The healthcare debate is raging. The nation hasn’t been quiet about it
– not the people, the hospitals, insurers or doctors. In fact, many of
us viewed this week as the President addressed Congress
and urged for healthcare reform. But one group has been quiet. The
absence of comment on the healthcare debate within our Corporate
Responsibility community is notable.
Look at a typical
corporate responsibility issues list and it potentially includes
environment, climate, poverty, ethics, economic disparity, diversity,
education and employee wellbeing. Many companies will include
healthcare in developing countries in their corporate responsibility
Surely our own nation’s healthcare debate has all the characteristics these typical corporate responsibility issues share;
o Community/civil society impact
o Significant interaction with employee wellbeing and productivity for employers in all sectors
o Significant cost impact for most employers
o Short term cost, long term outcomes
o Direct and indirect product impact, both positive and negative, for many sectors
o Ethical dilemmas
So what has precluded that debate from happening?

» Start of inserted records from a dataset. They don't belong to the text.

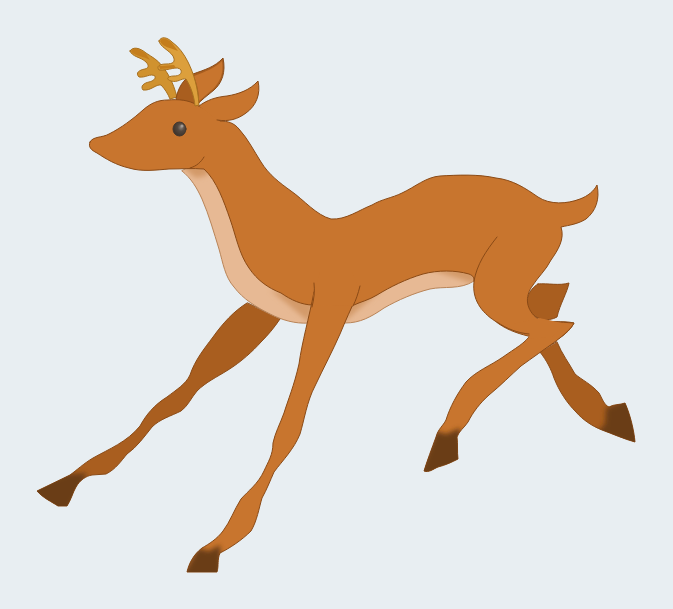
<!DOCTYPE html>
<html lang="en">
<head>
<meta charset="utf-8">
<title>Leaping deer</title>
<style>
:root {
  --sky: #e8eef2;
  --coat: #c8752e;
  --coat-far: #a95e1f;
  --belly: #e7b994;
  --belly-shade: #d39a69;
  --hoof: #6b3d17;
  --antler: #dc9f3c;
  --antler-far: #d0922f;
  --antler-tip: #c47d1c;
  --line: #8a4a16;
  --eye: #54483f;
}
html, body { margin: 0; height: 100%; overflow: hidden; background: var(--sky); }
.canvas { display: block; width: 673px; height: 609px; background: var(--sky); }
.deer { stroke: var(--line); stroke-width: 1; stroke-linejoin: round; stroke-linecap: round; }
.coat { fill: var(--coat); }
.coat-far { fill: var(--coat-far); }
.belly { fill: var(--belly); stroke: #b98458; }
.belly-shade { fill: var(--belly-shade); stroke: none; }
.hoof { fill: var(--hoof); stroke: none; }
.antler { fill: var(--antler); stroke: #a8701f; }
.antler-far { fill: var(--antler-far); stroke: #a8701f; }
.antler-tip { fill: var(--antler-tip); stroke: none; }
.crease { fill: none; }
</style>
</head>
<body>
<svg class="canvas" viewBox="0 0 673 609" role="img" aria-label="A brown deer with small antlers leaping to the left">
  <defs>
    <filter id="soft" x="-30%" y="-30%" width="160%" height="160%"><feGaussianBlur stdDeviation="2.5"/></filter>
    <radialGradient id="eye-shine" cx="0.62" cy="0.38" r="0.6">
      <stop offset="0" stop-color="#8b8078"/>
      <stop offset="0.45" stop-color="#54483f"/>
      <stop offset="1" stop-color="#40352d"/>
    </radialGradient>
    <path id="far-fore-shape" d="M247 303C234 311 223 323 213 337C204 349 195 360 190 375C186 384 176 390 167 397C154 405 146 415 140 426C127 442 109 449 93 458C83 464 77 470 70 475L37 491C43 498 52 502 58 506L67 506C71 500 73 492 76 487C80 480 86 476 92 475L106 474C116 469 121 461 127 454C137 447 144 437 152 427C160 419 171 416 181 411C188 406 191 398 197 391C206 382 217 377 228 370C241 362 253 351 261 342C268 335 274 328 280 319Z"/>
    <path id="far-hind-shape" d="M540 352C547 361 551 369 554 378C559 391 567 403 576 412C583 420 592 426 602 430C613 434 624 439 635 442C634 430 630 414 625 403C620 405 614 404 609 407C604 405 602 398 599 393C591 384 582 380 575 374C569 363 562 354 557 342Z"/>
    <path id="near-fore-shape" d="M314 292C309 318 302 342 299 364C294 386 288 400 284 413C280 424 275 433 273 443C273 455 268 462 264 471C258 484 248 491 241 499C234 510 230 522 223 531C217 539 209 544 202 548C194 554 189 563 187 572L217 572C219 565 217 560 220 553C230 548 242 540 251 531C257 521 259 508 262 498C267 489 270 481 274 472C283 460 294 449 300 434C304 421 307 401 315 386C324 367 333 350 340 334C345 322 351 308 358 294Z"/>
    <path id="near-hind-shape" d="M531 334C526 343 514 349 503 357C490 366 476 371 466 382C457 394 450 407 446 420C443 426 438 429 436 437C432 448 427 461 424 471C429 473 433 469 438 467C446 465 452 462 458 459C457 452 458 444 457 437C459 431 464 428 468 422C473 412 480 403 489 395C500 386 511 375 521 366C532 358 545 349 556 341C564 335 571 329 574 323C560 322 546 321 536 321Z"/>
    <clipPath id="far-fore-clip"><use href="#far-fore-shape"/></clipPath>
    <clipPath id="far-hind-clip"><use href="#far-hind-shape"/></clipPath>
    <clipPath id="near-fore-clip"><use href="#near-fore-shape"/></clipPath>
    <clipPath id="near-hind-clip"><use href="#near-hind-shape"/></clipPath>
    <path id="belly-shape" d="M182 171C191 178 197 188 202 199C209 215 214 233 219 249C223 263 225 277 234 287C243 299 256 307 270 314C282 320 295 324 309 323L345 323C360 323 371 317 384 308C398 300 414 293 430 289C444 286 460 290 474 281L476 262L420 262L352 296L314 296L262 270L232 205L204 160Z"/>
    <clipPath id="belly-clip"><use href="#belly-shape"/></clipPath>
  </defs>

  <g class="deer">
    <g id="far-legs">
      <use href="#far-fore-shape" class="coat-far"/>
      <g clip-path="url(#far-fore-clip)">
        <path class="hoof" filter="url(#soft)" d="M25 488L66 474L87 473L80 490L66 515L40 512Z"/>
      </g>
      <path class="coat-far" d="M538 284C548 283 559 286 569 283C567 293 560 304 557 317C548 322 536 320 529 311C524 302 528 290 538 284Z"/>
      <use href="#far-hind-shape" class="coat-far"/>
      <g clip-path="url(#far-hind-clip)">
        <path class="hoof" filter="url(#soft)" d="M606 408L630 398L645 450L597 432L605 424Z"/>
      </g>
    </g>

    <g id="far-antler">
      <path class="antler-far" d="M130 51C133 46 140 48 146 53C152 57 158 60 162 66C168 73 173 82 177 97L170 99C168 94 165 89 161 85C156 84 151 91 143 90C140 86 144 83 149 82C153 81 156 79 155 76C150 73 146 78 139 77C135 73 139 70 145 69C149 68 149 65 146 62C141 57 132 57 130 51Z"/>
      <path class="antler-tip" d="M131 51C134 47 140 49 146 54L150 60C143 56 134 56 131 51Z"/>
    </g>
    <path id="far-ear" class="coat-far" d="M176 99C178 88 183 79 193 74C204 70 215 67 223 58C226 72 222 83 214 90C207 96 202 99 196 106Z"/>
    <path class="coat" stroke="none" d="M194 76C205 72 215 68 222 61C224 73 220 82 213 89L199 101C199 91 197 84 194 76Z"/>

    <g id="underside">
      <use href="#belly-shape" class="belly"/>
      <g clip-path="url(#belly-clip)">
        <path class="belly-shade" filter="url(#soft)" d="M182 167L208 160L208 175L196 178Z"/>
        <path class="belly-shade" filter="url(#soft)" d="M270 290L314 300L309 322L290 306Z"/>
        <path class="belly-shade" filter="url(#soft)" d="M350 296L384 288L360 308L344 322Z"/>
        <path class="belly-shade" filter="url(#soft)" d="M425 268L476 268L474 284L460 279Z"/>
      </g>
    </g>

    <path id="body" class="coat" d="M90 142C93 136 102 138 109 134C121 128 133 119 143 110C151 103 158 100 168 100C178 99 189 100 197 105C206 109 213 115 220 121C228 121 234 123 239 129C248 139 254 151 261 162C269 175 280 183 291 191C304 200 316 215 331 219C346 220 359 210 372 205C382 199 392 198 402 193C415 187 426 177 440 176C458 175 478 174 496 178C513 180 525 188 538 197C550 205 567 204 580 199C588 196 594 191 597 185C600 199 596 211 586 219C578 224 570 225 561 227C565 239 558 250 551 260C546 270 538 277 533 285C524 297 526 310 538 319C550 324 562 320 574 323C570 331 562 337 554 341L528 336C516 333 505 329 495 321C481 312 472 299 474 282C474 278 474 276 469 274C455 270 438 270 423 274C406 279 390 287 377 295C369 300 360 302 354 305L313 305C302 305 291 300 281 293C268 288 257 280 249 268C239 254 236 236 230 219C224 202 217 181 204 169C193 168 181 169 169 169C156 170 142 172 129 168C116 165 106 159 97 153C91 150 88 147 90 142Z"/>

    <g id="near-hind-leg">
      <use href="#near-hind-shape" class="coat"/>
      <path class="coat" stroke="none" d="M505 325L540 318L566 324L552 337L528 339L530 334Z"/>
      <g clip-path="url(#near-hind-clip)">
        <path class="hoof" filter="url(#soft)" d="M436 431L446 434L460 428L464 465L418 478Z"/>
      </g>
      <path class="crease" d="M497 237C486 251 477 264 474 281M497 322C507 329 518 333 529 334"/>
    </g>

    <g id="near-fore-leg">
      <use href="#near-fore-shape" class="coat"/>
      <path class="coat" stroke="none" d="M313 296L320 272L352 272L361 292L353 306L314 305Z"/>
      <g clip-path="url(#near-fore-clip)">
        <path class="hoof" filter="url(#soft)" d="M198 548L209 551L220 545L222 580L180 580Z"/>
      </g>
      <path class="crease" d="M314 283C315 291 314 299 312 307M360 286C358 294 356 300 353 306"/>
    </g>

    <g id="head">
      <path class="coat" d="M199 106C207 100 216 97 227 96C239 94 250 90 258 81C261 94 256 106 246 113C238 119 229 122 217 120"/>
      <path class="crease" d="M204 157C201 162 197 166 190 168"/>
      <path class="antler" d="M159 41C161 36 167 37 172 42C179 47 184 54 188 62C194 74 198 88 199 105L195 106C194 96 191 87 186 79C181 78 178 83 171 81C165 79 168 76 174 76C179 76 182 74 181 70C177 65 169 71 159 70C156 66 160 64 166 64C173 64 176 62 173 56C169 50 160 47 159 41Z"/>
      <path class="antler-tip" d="M160 41C162 37 167 38 172 43L178 51C171 48 162 47 160 41Z"/>
      <path class="antler-tip" d="M159 66L174 65L176 68L160 69Z"/>
      <ellipse cx="179.500" cy="129" rx="6.500" ry="7" fill="url(#eye-shine)" stroke="#43372e"/>
      <circle cx="182" cy="126" r="1.500" fill="#a39b94" stroke="none"/>
    </g>
  </g>
</svg>
</body>
</html>
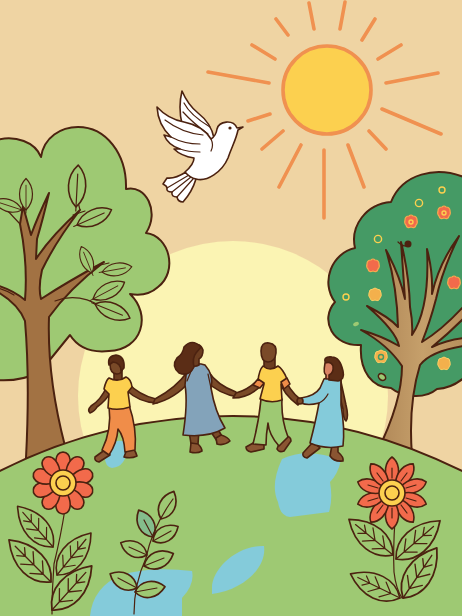
<!DOCTYPE html>
<html lang="en">
<head>
<meta charset="utf-8">
<title>Peace on Earth illustration</title>
<style>
:root{--sand:#efd4a3;--glow:#fbf4b3;--sun:#fcd04f;--ray:#f09150;--line:#4c2210;--leaf:#9ec973;--forest:#459a65;--trunk:#a27243;--trunk-light:#c6a06b;--water:#84cbda;--coral:#f26a4b;--skin:#7a4a28;--skin-dark:#6b3d20;--shoe:#8a5532;--denim:#83a3ba;--pants:#f08d49;--sage:#84bd8c}
html,body{margin:0;overflow:hidden;background:var(--sand)}
svg{display:block;width:462px;height:616px}
.ink{stroke:var(--line);stroke-width:1.6;stroke-linecap:round;stroke-linejoin:round}
.bold{stroke-width:2}
.vein{fill:none;stroke:var(--line);stroke-width:1.2;stroke-linecap:round}
.rays{stroke:var(--ray);stroke-width:3.6;stroke-linecap:round;fill:none}
.glow{fill:var(--glow)}.leaf{fill:var(--leaf)}.forest{fill:var(--forest)}.trunk{fill:var(--trunk)}
.water{fill:var(--water)}.coral{fill:var(--coral)}.gold{fill:var(--sun)}.white{fill:#fff}
.skin{fill:var(--skin)}.skin-dark{fill:var(--skin-dark)}.hair{fill:#5b2d16}.shoe{fill:var(--shoe)}
.denim{fill:var(--denim)}.pants{fill:var(--pants)}.sage{fill:var(--sage)}.none{fill:none}
.ring{fill:none;stroke:var(--sun);stroke-width:1.4}
</style>
</head>
<body>
<svg viewBox="0 0 462 616" role="img" aria-label="Four people holding hands on a green globe beneath a dove and the sun">
<defs>
<linearGradient id="bark" x1="0" x2="1"><stop offset="0" stop-color="#a87e50"/><stop offset=".6" stop-color="#c6a06b"/><stop offset="1" stop-color="#b88f5c"/></linearGradient>
<path id="petal" d="M-3-9C-9-18-9-30 0-31C9-30 9-18 3-9Z"/>
<path id="narrow-petal" d="M-3-10C-9-20-7-31 0-36C7-31 9-20 3-10Z"/>
<g id="leaf-blade"><path class="ink leaf" d="M0 0C-12-12-11-31 0-42C11-31 12-12 0 0Z"/><path class="vein" d="M0 4V-33"/></g>
<g id="big-leaf"><path class="ink leaf" d="M0 0C-15-12-16-34 0-54C16-34 15-12 0 0Z"/><path class="vein" d="M0 0V-46M0-10L-8-19M0-10L8-19M0-22L-8-31M0-22L8-31M0-33L-5-39M0-33L5-39"/></g>
<path id="sprig-leaf" d="M0 0C-10-7-10-20 0-29C10-20 10-7 0 0Z"/>
<path id="blossom" d="M-2-6Q0-8 2-6Q6-6 6-2Q7 1 5 3Q4 7 0 5Q-4 7-5 3Q-7 1-6-2Q-6-6-2-6Z"/>
</defs>

<rect width="462" height="616" fill="#efd4a3"/>
<circle class="glow" cx="233" cy="396" r="155"/>

<g id="sun">
<circle cx="327" cy="90" r="44" fill="#fcd04f" stroke="#f09150" stroke-width="3.6"/>
<path class="rays" d="M208 72L269 83M252 45L275 59M276 19L288 35M309 3L314 29M345 2L340 29M375 19L362 40M401 45L378 59M438 73L386 83M441 134L382 109M386 149L369 131M364 187L348 145M324 218V150M279 187L301 145M262 149L283 131M248 121L270 114"/>
</g>

<g id="dove">
<path class="ink white" d="M186 172Q175 179 167 178L163 184Q167 186 167 188Q166 192 172 192Q171 197 177 197Q178 202 183 202Q192 192 196 179Z"/>
<path class="vein" d="M189 175L167 188M191 177L172 192M193 179L177 197"/>
<path class="ink white" d="M182 124Q178 107 182 91Q188 105 198 113Q211 123 214 138L204 150Z"/>
<path class="vein" d="M183 112Q193 123 208 134M184 103Q190 115 210 127"/>
<path class="ink white" d="M185 172C192 166 194 161 194 158Q181 156 174 149L180 149Q168 145 164 135L171 137Q158 125 157 107Q168 119 184 122Q203 126 211 139Q216 136 217 129C219 121 233 119 237 128L243 127L238 130C236 140 232 146 228 158C222 172 207 182 196 179Q190 178 185 172Z"/>
<path class="vein" d="M171 137Q184 144 200 144M180 149Q188 152 200 152M165 120Q182 133 203 135M211 139Q214 145 211 151"/>
<circle cx="230" cy="128" r="1.6" fill="#4c2210"/>
</g>

<g id="left-tree">
<path class="ink bold leaf" d="M-4 140C16 135 35 142 41 157C44 137 61 127 78 127C106 127 127 154 126 189C146 184 160 212 146 233C170 236 178 272 158 287Q147 297 130 294C152 315 142 350 109 351Q82 354 70 335L40 372Q20 382-4 380Z"/>
<path class="ink bold trunk" d="M26 458Q30 380 25 321Q18 303-4 291V285Q13 290 25 300Q28 263 20 224L23 206L31 235Q38 216 49 193Q43 219 37 239L36 259Q51 236 80 210Q56 241 42 270Q38 288 41 299Q67 282 104 262Q69 289 49 317Q47 377 65 446L60 458Z"/>
<path class="vein bold" d="M24 210L26 190M20 224L6 209M80 210L75 190M73 215L85 211M88 271L89 258M96 266L109 263M55 301Q78 292 102 307M-2 288Q8 291 14 295"/>
<use href="#leaf-blade" transform="translate(76 207) rotate(3)"/>
<use href="#leaf-blade" transform="translate(77 225) rotate(66) scale(.9)"/>
<use href="#leaf-blade" transform="translate(26 210) scale(.75)"/>
<use href="#leaf-blade" transform="translate(22 210) rotate(-72) scale(.7)"/>
<use href="#leaf-blade" transform="translate(92 273) rotate(-22) scale(.68)"/>
<use href="#leaf-blade" transform="translate(102 272) rotate(80) scale(.72)"/>
<use href="#leaf-blade" transform="translate(93 299) rotate(62) scale(.85)"/>
<use href="#leaf-blade" transform="translate(95 304) rotate(112) scale(.9)"/>
</g>

<g id="right-tree">
<path class="ink bold forest" d="M466 178C436 165 402 174 391 202C366 204 350 226 355 248C332 253 320 282 335 302C319 320 333 347 361 345C359 372 373 388 391 388C402 397 424 400 437 389Q453 388 466 376Z"/>
<path class="ink bold" fill="url(#bark)" d="M377 452Q402 402 402 366Q388 345 361 330Q382 336 399 346Q396 331 367 306Q389 317 398 327Q397 285 386 250Q400 276 405 299L401 242Q409 274 410 307Q413 323 412 335Q430 308 427 249Q433 272 432 294Q439 263 459 236Q443 268 436 299Q430 322 422 342Q442 330 464 306V318Q448 334 432 347Q447 340 464 338V346Q431 351 420 365Q408 404 412 456Z"/>
<g class="coral" stroke="#f6a94f" stroke-width="1.2"><use href="#blossom" x="411" y="222"/><use href="#blossom" x="444" y="213"/><use href="#blossom" x="373" y="266"/><use href="#blossom" x="454" y="283"/></g>
<g fill="#f3b04c" stroke="#f9cf66"><use href="#blossom" x="375" y="295"/><use href="#blossom" x="381" y="357"/><use href="#blossom" x="444" y="364"/></g>
<g class="ring"><circle cx="419" cy="203" r="3.6"/><circle cx="442" cy="190" r="3"/><circle cx="378" cy="239" r="3.6"/><circle cx="346" cy="297" r="3"/><circle cx="411" cy="222" r="2"/><circle cx="444" cy="213" r="2"/><circle cx="381" cy="357" r="2.5" stroke="#459a65"/></g>
<ellipse class="leaf" cx="356" cy="324" rx="3" ry="2" transform="rotate(-25 356 324)"/><ellipse class="leaf ink" stroke-width="1" cx="382" cy="377" rx="4" ry="3" transform="rotate(40 382 377)"/>
<path class="vein" d="M398 242Q404 248 409 245"/><circle cx="408" cy="244" r="3.5" fill="#4c2210"/>
</g>

<g id="globe">
<path class="ink bold leaf" d="M-4 473C69 435 148 416 233 416C319 416 397 438 466 473V620H-4Z"/>
<path class="water" d="M106 448Q114 438 126 442Q129 466 112 468Q102 466 106 448ZM282 459Q307 447 341 460Q338 474 330 482Q333 499 329 512L290 517Q280 516 278 502Q270 485 282 459ZM212 589C211 570 236 545 264 546C267 567 244 590 212 594ZM90 616Q93 587 121 575Q151 566 192 571Q195 584 182 598V616Z"/>
</g>

<g id="people">
<g id="person-yellow-shirt">
<path class="ink shoe" d="M106 449L95 457Q94 461 99 462L110 455ZM127 449L124 457Q131 459 137 456Q136 452 133 448Z"/>
<path class="ink pants" d="M109 406L129 405Q137 428 135 450L125 452Q124 436 118 429Q117 443 109 455L102 450Q112 430 109 406Z"/>
<path class="ink skin" d="M107 386Q101 400 91 406Q87 410 90 413Q95 411 97 407Q107 400 111 391ZM128 383Q139 395 156 399L157 403Q140 403 126 390Z"/>
<path class="ink skin-dark" d="M114 370V380H122V370Z"/>
<path class="ink gold" d="M109 378Q118 383 126 377Q131 379 132 387L128 392L130 407Q118 411 108 408L109 394L104 389Q106 380 109 378Z"/>
<path class="ink skin" d="M110 364Q110 355 117 356Q125 358 123 367Q122 374 117 374Q110 374 110 364Z"/>
<path class="ink hair" d="M109 365Q107 356 116 355Q125 356 124 368L121 371Q121 363 113 362Z"/>
</g>
<g id="person-blue-dress">
<path class="ink skin" d="M189 431L191 444H198L199 430ZM209 429L217 441L223 438L216 426Z"/>
<path class="ink shoe" d="M191 443L190 452Q197 454 202 451Q202 448 198 444ZM216 438L217 444Q224 446 230 441Q228 437 221 435Z"/>
<path class="ink skin" d="M188 371Q176 388 155 399L153 404Q175 399 190 381ZM208 371Q217 385 236 392L238 397Q219 394 206 381Z"/>
<path class="ink denim" d="M187 366Q196 362 205 365Q214 375 211 388Q215 412 225 428Q208 438 183 435Q188 403 185 385Z"/>
<path class="vein" d="M187 381L192 369M208 374L211 388"/>
<path class="ink skin-dark" d="M190 348Q199 340 203 350Q203 357 199 359V365Q194 368 190 364Z"/>
<path class="ink hair" d="M201 347Q192 338 184 347Q183 354 177 358Q171 366 179 373Q189 377 194 367Q192 358 196 353Z"/>
</g>
<g id="person-green-pants">
<path class="ink shoe" d="M255 442L246 447Q246 451 251 452L264 449V442ZM280 441L285 436Q291 436 291 441L284 451Q279 453 277 449Z"/>
<path class="ink leaf" d="M261 399H282Q281 419 288 437L279 446Q269 435 268 423Q266 435 266 445L253 444Q259 421 261 399Z"/>
<path class="ink skin" d="M262 375Q251 389 236 393L233 398Q250 398 264 383ZM283 373Q288 390 301 400L298 405Q283 394 279 380Z"/>
<path class="ink skin-dark" d="M264 358V368L271 372L275 367V357Z"/>
<path class="ink gold" d="M263 366Q270 372 278 366Q283 369 287 379L281 384L282 400Q271 404 260 399L264 384L258 381Q259 370 263 366Z"/>
<path class="ink skin" d="M261 351Q261 342 269 343Q277 344 276 353Q275 362 268 362Q261 362 261 351Z"/>
<path class="ink pants" d="M258 379L264 383L260 388L253 385ZM281 382L287 378L290 384L284 389Z"/>
</g>
<g id="person-sky-dress">
<path class="ink shoe" d="M313 442L303 453Q302 457 307 458L320 448ZM332 445L330 456Q334 462 343 461Q344 457 338 452V445Z"/>
<path class="ink skin" d="M341 382L346 405Q349 417 346 421Q343 418 343 409L337 386Z"/>
<path class="ink water" d="M324 379Q335 374 341 379L341 405Q345 428 343 446Q326 450 310 443Q316 420 319 403Q308 406 301 403V398Q315 396 320 388Z"/>
<path class="vein" d="M319 403Q325 400 328 394M341 379L341 390"/>
<path class="ink hair" d="M326 364Q322 356 332 357Q340 357 343 371Q345 380 338 381L329 380Z"/>
<path class="ink" fill="#d98363" d="M325 363Q331 361 333 366Q334 373 329 375V379H326V375Q323 374 325 363Z"/>
<circle class="skin ink" cx="300" cy="401" r="3"/>
</g>
</g>

<g id="left-flower">
<path class="vein bold" d="M65 509Q61 535 54 564Q52 588 52 614"/>
<use href="#big-leaf" transform="translate(53 547) rotate(-41)"/>
<use href="#big-leaf" transform="translate(57 575) rotate(39)"/>
<use href="#big-leaf" transform="translate(51 582) rotate(-45) scale(1.1)"/>
<use href="#big-leaf" transform="translate(52 610) rotate(42) scale(1.1)"/>
<g class="ink coral" transform="translate(63 483)"><use href="#petal"/><use href="#petal" transform="rotate(36)"/><use href="#petal" transform="rotate(72)"/><use href="#petal" transform="rotate(108)"/><use href="#petal" transform="rotate(144)"/><use href="#petal" transform="rotate(180)"/><use href="#petal" transform="rotate(216)"/><use href="#petal" transform="rotate(252)"/><use href="#petal" transform="rotate(288)"/><use href="#petal" transform="rotate(324)"/><circle class="gold" r="13"/><circle class="gold" r="7"/></g>
</g>

<g id="right-flower">
<path class="vein bold" d="M395 520Q393 549 394 572Q396 589 402 598"/>
<use href="#big-leaf" transform="translate(393 555) rotate(-51) scale(1.05)"/>
<use href="#big-leaf" transform="translate(396 559) rotate(49) scale(1.08)"/>
<use href="#big-leaf" transform="translate(400 598) rotate(-64) scale(1.02)"/>
<use href="#big-leaf" transform="translate(403 598) rotate(34) scale(1.12)"/>
<g class="ink coral" transform="translate(392 493)"><use href="#narrow-petal"/><use href="#narrow-petal" transform="rotate(36)"/><use href="#narrow-petal" transform="rotate(72)"/><use href="#narrow-petal" transform="rotate(108)"/><use href="#narrow-petal" transform="rotate(144)"/><use href="#narrow-petal" transform="rotate(180)"/><use href="#narrow-petal" transform="rotate(216)"/><use href="#narrow-petal" transform="rotate(252)"/><use href="#narrow-petal" transform="rotate(288)"/><use href="#narrow-petal" transform="rotate(324)"/><path class="vein" d="M0-15V-25M9-12L15-20M14-5L24-8M14 5L24 8M9 12L15 20M0 15V25M-9 12L-15 20M-14 5L-24 8M-14-5L-24-8M-9-12L-15-20"/><circle class="gold" r="13"/><circle class="gold" r="7"/></g>
</g>

<g id="sprig" class="ink">
<g class="leaf"><use href="#sprig-leaf" transform="translate(161 519) rotate(25) scale(1.05)"/><use href="#sprig-leaf" transform="translate(153 541) rotate(60)"/><use href="#sprig-leaf" transform="translate(144 566) rotate(67) scale(1.1)"/><use href="#sprig-leaf" transform="translate(147 555) rotate(-65)"/><use href="#sprig-leaf" transform="translate(137 588) rotate(-62) scale(1.05)"/><use href="#sprig-leaf" transform="translate(135 592) rotate(80) scale(1.05)"/></g>
<use class="sage" href="#sprig-leaf" transform="translate(153 537) rotate(-28) scale(1.05)"/>
<path class="vein" d="M173 499Q152 528 146 558Q134 584 134 614M153 537L144 520M153 541L171 531M144 566L164 558M147 555L129 547M137 588L118 578M135 592L157 588"/>
</g>
</svg>
</body>
</html>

think two things 1) the significant core business impact on the
companies in some business sectors and 2) that the debate has become
politicized. Politicization makes it hard to take positions from a CR
professional basis lest it be seen to be taking a political side in the
I am interested in how we can structure a space for
debate on this and other future ‘hot potato’ issues within the
community of CR professionals. That space needs to be able to include
practitioners of companies whose core business is directly impacted by
the issue as well as those indirectly impacted.
To reach that
point we need to have a stronger foundation for what it means to be a
CR practitioner and the boundaries and principles guiding the role.
That would allow us to discuss and present views based on a common set
of professional principles that I would suggest is not currently in